>>>>>

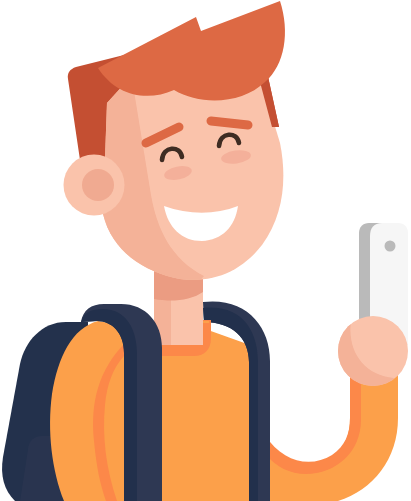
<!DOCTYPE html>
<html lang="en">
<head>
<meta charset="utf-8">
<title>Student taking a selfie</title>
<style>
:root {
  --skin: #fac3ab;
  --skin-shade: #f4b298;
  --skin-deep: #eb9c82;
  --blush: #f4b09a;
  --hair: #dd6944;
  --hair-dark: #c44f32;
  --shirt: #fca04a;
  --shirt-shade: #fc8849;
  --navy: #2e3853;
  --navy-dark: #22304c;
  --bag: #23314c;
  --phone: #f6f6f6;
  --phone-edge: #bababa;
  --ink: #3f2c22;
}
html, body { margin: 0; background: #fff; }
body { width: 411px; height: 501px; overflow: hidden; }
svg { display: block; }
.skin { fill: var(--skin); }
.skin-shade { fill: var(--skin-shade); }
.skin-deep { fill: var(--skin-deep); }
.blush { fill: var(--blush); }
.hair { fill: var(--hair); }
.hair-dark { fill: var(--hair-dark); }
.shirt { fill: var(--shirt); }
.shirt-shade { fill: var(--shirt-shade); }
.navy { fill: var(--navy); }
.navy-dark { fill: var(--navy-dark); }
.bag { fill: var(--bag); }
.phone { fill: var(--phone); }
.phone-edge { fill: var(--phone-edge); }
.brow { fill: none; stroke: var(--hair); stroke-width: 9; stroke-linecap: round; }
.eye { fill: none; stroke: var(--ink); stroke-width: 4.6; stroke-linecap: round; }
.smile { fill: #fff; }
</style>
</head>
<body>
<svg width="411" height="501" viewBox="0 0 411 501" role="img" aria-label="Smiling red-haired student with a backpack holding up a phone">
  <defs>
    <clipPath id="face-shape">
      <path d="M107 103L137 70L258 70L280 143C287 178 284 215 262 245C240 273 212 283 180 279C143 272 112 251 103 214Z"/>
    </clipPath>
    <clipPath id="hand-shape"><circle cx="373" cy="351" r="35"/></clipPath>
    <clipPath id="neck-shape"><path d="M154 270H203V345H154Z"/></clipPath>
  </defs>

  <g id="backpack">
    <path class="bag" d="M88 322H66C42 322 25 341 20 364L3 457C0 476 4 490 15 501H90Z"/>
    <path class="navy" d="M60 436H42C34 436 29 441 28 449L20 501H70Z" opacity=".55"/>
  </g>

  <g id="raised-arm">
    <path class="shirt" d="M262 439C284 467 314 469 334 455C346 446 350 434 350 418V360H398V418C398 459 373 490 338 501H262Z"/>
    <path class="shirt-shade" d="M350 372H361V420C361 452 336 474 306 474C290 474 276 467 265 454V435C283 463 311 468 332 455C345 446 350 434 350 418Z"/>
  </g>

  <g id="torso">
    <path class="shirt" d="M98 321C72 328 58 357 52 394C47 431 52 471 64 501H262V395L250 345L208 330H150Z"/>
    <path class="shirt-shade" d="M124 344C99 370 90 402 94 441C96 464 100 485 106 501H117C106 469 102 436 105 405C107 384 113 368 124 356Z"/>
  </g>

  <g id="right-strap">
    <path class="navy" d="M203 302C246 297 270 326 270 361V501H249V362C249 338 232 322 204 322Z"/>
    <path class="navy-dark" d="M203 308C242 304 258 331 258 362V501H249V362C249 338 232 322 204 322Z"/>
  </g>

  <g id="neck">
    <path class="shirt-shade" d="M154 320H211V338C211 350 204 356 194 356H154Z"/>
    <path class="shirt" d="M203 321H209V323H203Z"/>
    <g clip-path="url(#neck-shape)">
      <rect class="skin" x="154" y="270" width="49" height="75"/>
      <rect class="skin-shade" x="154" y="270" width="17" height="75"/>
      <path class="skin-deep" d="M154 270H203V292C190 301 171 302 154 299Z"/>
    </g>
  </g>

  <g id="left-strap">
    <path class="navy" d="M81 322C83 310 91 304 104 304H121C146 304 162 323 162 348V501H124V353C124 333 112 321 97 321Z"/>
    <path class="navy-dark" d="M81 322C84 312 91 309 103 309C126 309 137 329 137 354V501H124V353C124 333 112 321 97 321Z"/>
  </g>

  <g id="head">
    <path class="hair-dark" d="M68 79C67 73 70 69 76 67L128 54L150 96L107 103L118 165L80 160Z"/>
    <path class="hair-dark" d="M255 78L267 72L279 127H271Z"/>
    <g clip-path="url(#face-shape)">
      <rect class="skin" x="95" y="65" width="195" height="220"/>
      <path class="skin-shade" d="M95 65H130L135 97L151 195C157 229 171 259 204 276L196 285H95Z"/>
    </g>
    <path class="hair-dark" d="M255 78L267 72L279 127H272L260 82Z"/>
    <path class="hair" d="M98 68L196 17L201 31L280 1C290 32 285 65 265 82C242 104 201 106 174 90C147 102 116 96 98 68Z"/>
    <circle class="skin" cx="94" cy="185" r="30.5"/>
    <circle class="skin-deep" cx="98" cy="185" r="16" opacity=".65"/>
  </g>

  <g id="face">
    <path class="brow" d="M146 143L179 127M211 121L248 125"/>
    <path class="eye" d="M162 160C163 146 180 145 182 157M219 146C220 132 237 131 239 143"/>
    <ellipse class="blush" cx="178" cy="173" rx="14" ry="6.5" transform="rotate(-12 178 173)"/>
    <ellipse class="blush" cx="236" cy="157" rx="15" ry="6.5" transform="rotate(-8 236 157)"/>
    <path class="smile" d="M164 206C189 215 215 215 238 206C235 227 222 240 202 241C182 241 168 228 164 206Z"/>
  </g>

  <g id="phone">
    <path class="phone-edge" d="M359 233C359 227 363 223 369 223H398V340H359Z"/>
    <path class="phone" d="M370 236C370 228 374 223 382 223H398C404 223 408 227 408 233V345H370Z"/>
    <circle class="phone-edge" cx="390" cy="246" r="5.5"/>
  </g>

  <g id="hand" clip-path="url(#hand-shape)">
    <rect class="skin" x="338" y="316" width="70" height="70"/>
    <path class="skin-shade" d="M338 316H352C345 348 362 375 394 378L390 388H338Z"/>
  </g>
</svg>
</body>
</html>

<<<<<

REQUIRED ACTION: Every line of the material should be repeated precisely; pictures are to be excluded.

TASK RESPONSE:
<!DOCTYPE html>
<html lang="en">
<head>
<meta charset="utf-8">
<title>Student taking a selfie</title>
<style>
:root {
  --skin: #fac3ab;
  --skin-shade: #f4b298;
  --skin-deep: #eb9c82;
  --blush: #f4b09a;
  --hair: #dd6944;
  --hair-dark: #c44f32;
  --shirt: #fca04a;
  --shirt-shade: #fc8849;
  --navy: #2e3853;
  --navy-dark: #22304c;
  --bag: #23314c;
  --phone: #f6f6f6;
  --phone-edge: #bababa;
  --ink: #3f2c22;
}
html, body { margin: 0; background: #fff; }
body { width: 411px; height: 501px; overflow: hidden; }
svg { display: block; }
.skin { fill: var(--skin); }
.skin-shade { fill: var(--skin-shade); }
.skin-deep { fill: var(--skin-deep); }
.blush { fill: var(--blush); }
.hair { fill: var(--hair); }
.hair-dark { fill: var(--hair-dark); }
.shirt { fill: var(--shirt); }
.shirt-shade { fill: var(--shirt-shade); }
.navy { fill: var(--navy); }
.navy-dark { fill: var(--navy-dark); }
.bag { fill: var(--bag); }
.phone { fill: var(--phone); }
.phone-edge { fill: var(--phone-edge); }
.brow { fill: none; stroke: var(--hair); stroke-width: 9; stroke-linecap: round; }
.eye { fill: none; stroke: var(--ink); stroke-width: 4.6; stroke-linecap: round; }
.smile { fill: #fff; }
</style>
</head>
<body>
<svg width="411" height="501" viewBox="0 0 411 501" role="img" aria-label="Smiling red-haired student with a backpack holding up a phone">
  <defs>
    <clipPath id="face-shape">
      <path d="M107 103L137 70L258 70L280 143C287 178 284 215 262 245C240 273 212 283 180 279C143 272 112 251 103 214Z"/>
    </clipPath>
    <clipPath id="hand-shape"><circle cx="373" cy="351" r="35"/></clipPath>
    <clipPath id="neck-shape"><path d="M154 270H203V345H154Z"/></clipPath>
  </defs>

  <g id="backpack">
    <path class="bag" d="M88 322H66C42 322 25 341 20 364L3 457C0 476 4 490 15 501H90Z"/>
    <path class="navy" d="M60 436H42C34 436 29 441 28 449L20 501H70Z" opacity=".55"/>
  </g>

  <g id="raised-arm">
    <path class="shirt" d="M262 439C284 467 314 469 334 455C346 446 350 434 350 418V360H398V418C398 459 373 490 338 501H262Z"/>
    <path class="shirt-shade" d="M350 372H361V420C361 452 336 474 306 474C290 474 276 467 265 454V435C283 463 311 468 332 455C345 446 350 434 350 418Z"/>
  </g>

  <g id="torso">
    <path class="shirt" d="M98 321C72 328 58 357 52 394C47 431 52 471 64 501H262V395L250 345L208 330H150Z"/>
    <path class="shirt-shade" d="M124 344C99 370 90 402 94 441C96 464 100 485 106 501H117C106 469 102 436 105 405C107 384 113 368 124 356Z"/>
  </g>

  <g id="right-strap">
    <path class="navy" d="M203 302C246 297 270 326 270 361V501H249V362C249 338 232 322 204 322Z"/>
    <path class="navy-dark" d="M203 308C242 304 258 331 258 362V501H249V362C249 338 232 322 204 322Z"/>
  </g>

  <g id="neck">
    <path class="shirt-shade" d="M154 320H211V338C211 350 204 356 194 356H154Z"/>
    <path class="shirt" d="M203 321H209V323H203Z"/>
    <g clip-path="url(#neck-shape)">
      <rect class="skin" x="154" y="270" width="49" height="75"/>
      <rect class="skin-shade" x="154" y="270" width="17" height="75"/>
      <path class="skin-deep" d="M154 270H203V292C190 301 171 302 154 299Z"/>
    </g>
  </g>

  <g id="left-strap">
    <path class="navy" d="M81 322C83 310 91 304 104 304H121C146 304 162 323 162 348V501H124V353C124 333 112 321 97 321Z"/>
    <path class="navy-dark" d="M81 322C84 312 91 309 103 309C126 309 137 329 137 354V501H124V353C124 333 112 321 97 321Z"/>
  </g>

  <g id="head">
    <path class="hair-dark" d="M68 79C67 73 70 69 76 67L128 54L150 96L107 103L118 165L80 160Z"/>
    <path class="hair-dark" d="M255 78L267 72L279 127H271Z"/>
    <g clip-path="url(#face-shape)">
      <rect class="skin" x="95" y="65" width="195" height="220"/>
      <path class="skin-shade" d="M95 65H130L135 97L151 195C157 229 171 259 204 276L196 285H95Z"/>
    </g>
    <path class="hair-dark" d="M255 78L267 72L279 127H272L260 82Z"/>
    <path class="hair" d="M98 68L196 17L201 31L280 1C290 32 285 65 265 82C242 104 201 106 174 90C147 102 116 96 98 68Z"/>
    <circle class="skin" cx="94" cy="185" r="30.5"/>
    <circle class="skin-deep" cx="98" cy="185" r="16" opacity=".65"/>
  </g>

  <g id="face">
    <path class="brow" d="M146 143L179 127M211 121L248 125"/>
    <path class="eye" d="M162 160C163 146 180 145 182 157M219 146C220 132 237 131 239 143"/>
    <ellipse class="blush" cx="178" cy="173" rx="14" ry="6.5" transform="rotate(-12 178 173)"/>
    <ellipse class="blush" cx="236" cy="157" rx="15" ry="6.5" transform="rotate(-8 236 157)"/>
    <path class="smile" d="M164 206C189 215 215 215 238 206C235 227 222 240 202 241C182 241 168 228 164 206Z"/>
  </g>

  <g id="phone">
    <path class="phone-edge" d="M359 233C359 227 363 223 369 223H398V340H359Z"/>
    <path class="phone" d="M370 236C370 228 374 223 382 223H398C404 223 408 227 408 233V345H370Z"/>
    <circle class="phone-edge" cx="390" cy="246" r="5.5"/>
  </g>

  <g id="hand" clip-path="url(#hand-shape)">
    <rect class="skin" x="338" y="316" width="70" height="70"/>
    <path class="skin-shade" d="M338 316H352C345 348 362 375 394 378L390 388H338Z"/>
  </g>
</svg>
</body>
</html>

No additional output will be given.